http://www.moma.org/collection/browse_results.php?criteria=O%3AAD%3AE%3A2909&page_number=&template_id=6&sort_order=1
Price: Some people are offended when a product costs much more then the “parts cost” of the assembled materials. As a business, these guys still make a loss if their income from the project doesn’t also cover the cost of all the prototype materials, and I suspect they might like to be compensated for their time too.
The actuator/exciter being used is available in bulk for $35.50/pair,(www.tectonicelements.com) and reasonably clear alder is selling where I am for about $5 a board-foot in that thickness. They are using solid planks, so they will need to be very selective about buying boards only of adequate width, there will still be a bunch of the wood that they will have to cull because of knots, checking, splits, or wany-edge. Wood moves. By using whole boards they need the wood to be cut in a particular way in relation to the growth rings so that changes in humidity don’t break the speakers. Finishing costs money – The lacquer on wood furniture from Target uses the same mass of resin per unit area as the furniture from Bo Concept, but the latter has a niceness of appearance and feel from the multi-step application and buffing that the former can’t match.
Audio circuits never sound the same laid out on a breadboard as they do on a proper circuit board, so there is a lot of trial and error (and parts purchases, and re-etching) involved in getting from design to production,

There are many reasons why I would not choose to mill a speaker box out of a chunk of solid alder. But it is really nice to have something so elemental as part of your everyday environment. There are many reasons why I would not choose a bent panel of stainless for a loudspeaker diaphragm. But I’d also say there are probably many worse choices in terms of sound quality at the same price in retail stores near you.


#11

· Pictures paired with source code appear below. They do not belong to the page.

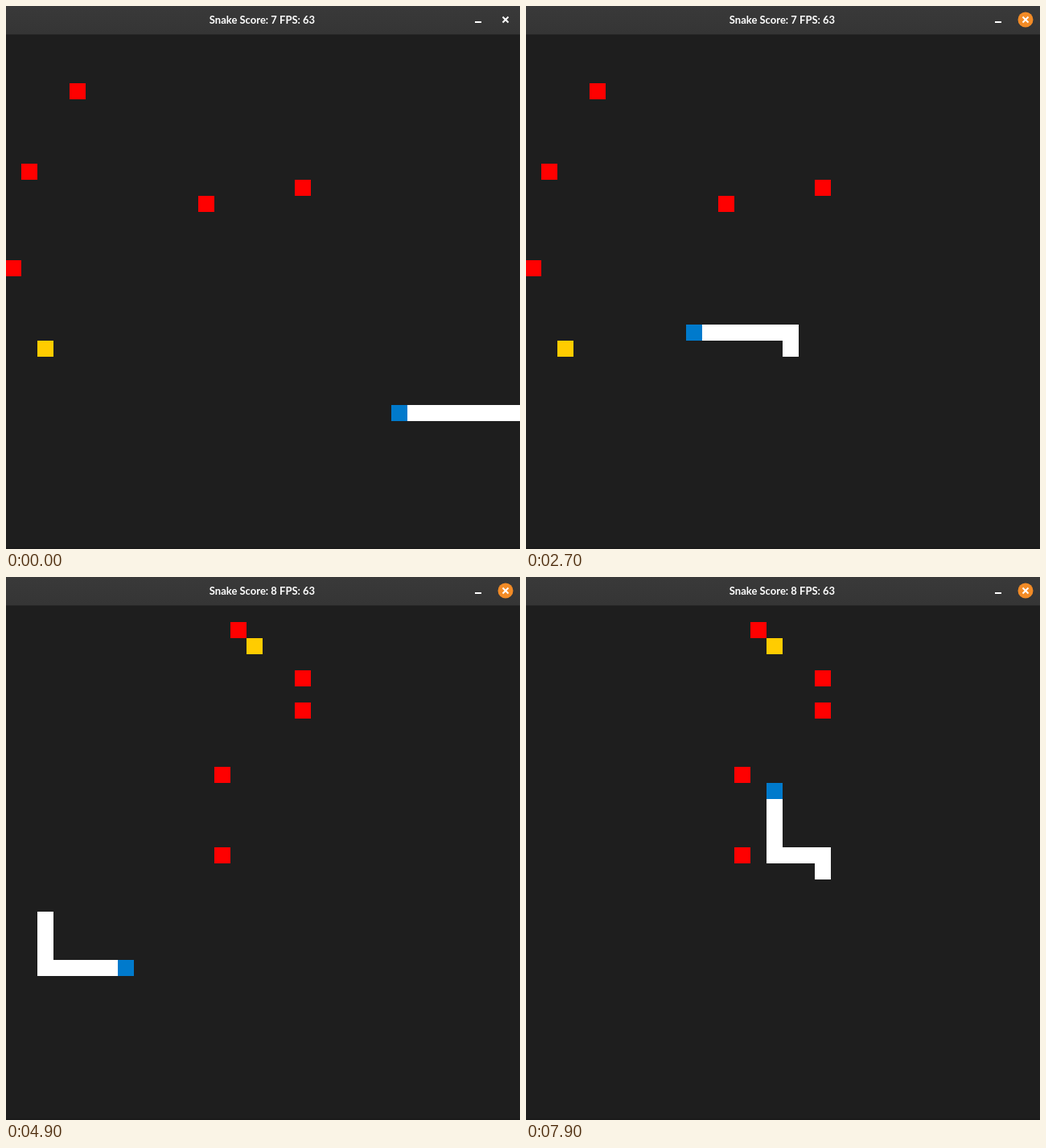
Recreate the animation shown at these times as an HTML page with a canvas. Size 639x675 px, loop 8000 ms.

```html
<!DOCTYPE html>
<html lang="en">
<head>
<meta charset="utf-8">
<title>Snake</title>
<style>
  html, body { margin: 0; width: 100%; height: 100%; overflow: hidden; background: #1e1e1e; }
  canvas, svg { position: absolute; left: 0; top: 0; display: block; }
  text { font: 700 13px Lato, "Open Sans", sans-serif; fill: #fff; text-anchor: middle; }
</style>
</head>
<body>
<canvas id="board" width="639" height="675"></canvas>
<svg width="639" height="36" viewBox="0 0 639 36">
  <defs>
    <linearGradient id="bar" x2="0" y2="1">
      <stop stop-color="#393939"/>
      <stop offset="1" stop-color="#353535"/>
    </linearGradient>
  </defs>
  <rect width="639" height="35" fill="url(#bar)"/>
  <rect y="35" width="639" height="1" fill="#262626"/>
  <text id="caption" x="318.5" y="21.5"></text>
  <rect x="583" y="19" width="8" height="2" fill="#fff"/>
  <circle id="hover" cx="621" cy="17" r="9.5" fill="#f28b26"/>
  <path d="M617.5 13.5l7 7m0-7l-7 7" stroke="#fff" stroke-width="2"/>
</svg>
<script>
const LOOP = 8000, STEP = 100, BEAT = 150, CELL = 20;
const START_LENGTH = 8, MEAL = 28;
const HOVER_FROM = 1000;
// Key presses push the snake one extra cell between beats.
const presses = [2000, 4100, 4400, 6200, 6800, 7000, 7100, 7700];

const rounds = [
  { score: 7, gold: [2, 19], red: [[4, 3], [1, 8], [12, 10], [18, 9], [0, 14]] },
  { score: 8, gold: [15, 2], red: [[14, 1], [18, 4], [18, 6], [13, 10], [13, 15]] }
];

const dirs = { L: [-1, 0], R: [1, 0], U: [0, -1], D: [0, 1] };
const trail = [[31, 23]];
for (const leg of "L15 U5 L14 D4 R12 U4 R4 U3 L3 U4".split(" ")) {
  const [dx, dy] = dirs[leg[0]];
  for (let n = +leg.slice(1); n > 0; n--) {
    const [x, y] = trail[trail.length - 1];
    trail.push([x + dx, y + dy]);
  }
}

const ctx = document.getElementById("board").getContext("2d");
const caption = document.getElementById("caption");
const hover = document.getElementById("hover");

function cell([x, y], color) {
  ctx.fillStyle = color;
  ctx.fillRect(x * CELL - 1, y * CELL + 36, CELL, CELL);
}

function draw(t) {
  const moves = Math.floor((t + 50) / BEAT) + presses.filter(p => p <= t).length;
  const fed = moves >= MEAL ? 1 : 0;
  const { score, gold, red } = rounds[fed];
  const head = moves + START_LENGTH - 1;
  const tail = head - START_LENGTH + 1 - fed;

  ctx.fillStyle = "#1e1e1e";
  ctx.fillRect(0, 0, 639, 675);
  ctx.fillStyle = "#1a1a1a";
  ctx.fillRect(0, 673, 639, 2);
  red.forEach(p => cell(p, "#f00"));
  cell(gold, "#fc0");
  trail.slice(tail, head).forEach(p => cell(p, "#fff"));
  cell(trail[head], "#007acc");

  const fps = t >= 300 && t < 600 ? 62 : 63;
  caption.textContent = `Snake Score: ${score} FPS: ${fps}`;
  hover.style.visibility = t >= HOVER_FROM ? "visible" : "hidden";
}

const origin = performance.now();
let shown = -1;
function tick() {
  const t = Math.floor((performance.now() - origin) % LOOP / STEP) * STEP;
  if (t !== shown) draw(shown = t);
  requestAnimationFrame(tick);
}
tick();
</script>
</body>
</html>
```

The price is not unreasonable in light of the materials and them being made in America, but whether its reasonable in light of the sound remains to be seen, and, though a frequency plot in itself doesn’t tell you everything, its really the only thing you can judge from without hearing them in person, and they didn’t post one.


#12

I’ll stick with my B&Ws, because I like nice music.


#13

Well, remains to be heard, at any rate. And no matter how fancy-looking, no matter what brand, no matter what exotic or space-age materials, I’m never spending more than $100 on speakers without hearing them first.


#14

Given the material in use for the diaphragm it is far to tempting to respond:
“nice music”, as opposed to “heavy metal”?

But seriously, one can’t go wrong with B&W in any price range in terms of the sound quality. I’ve snapped up many pairs of DM series from charity-shops, spent the $20 on the needed tweeter diaphragm that put them there, and then passed them on at cost to appreciative friends.


#15

Inherited a pair of DA2s from a flatmate about 15 years ago. They’re almost as old as me, and I love them (and heavy metal, natch).


#16

There, um, might be a reason why they are for ‘people who like nice things’ rather than ‘people who like nice sounds’…

To be sure, there are more and less elegant speaker designs in the world; but it’s virtually impossible to beat having plenty of volume to work with, along with case materials that would stop a bullet, much less an undesired vibration. Such hardware tends to suffer low WAF, though.


#17

My idea of a nice sound system…

http://www.cathodecorner.com/loudbike/

Of course, it’s my bike.


#18

You sir, are a champion!


#19

You can never have too many amplifiers. Or speakers.


#20

Seems to me that “nice”, even when not used sarcastically, is generally a pretty mild approval.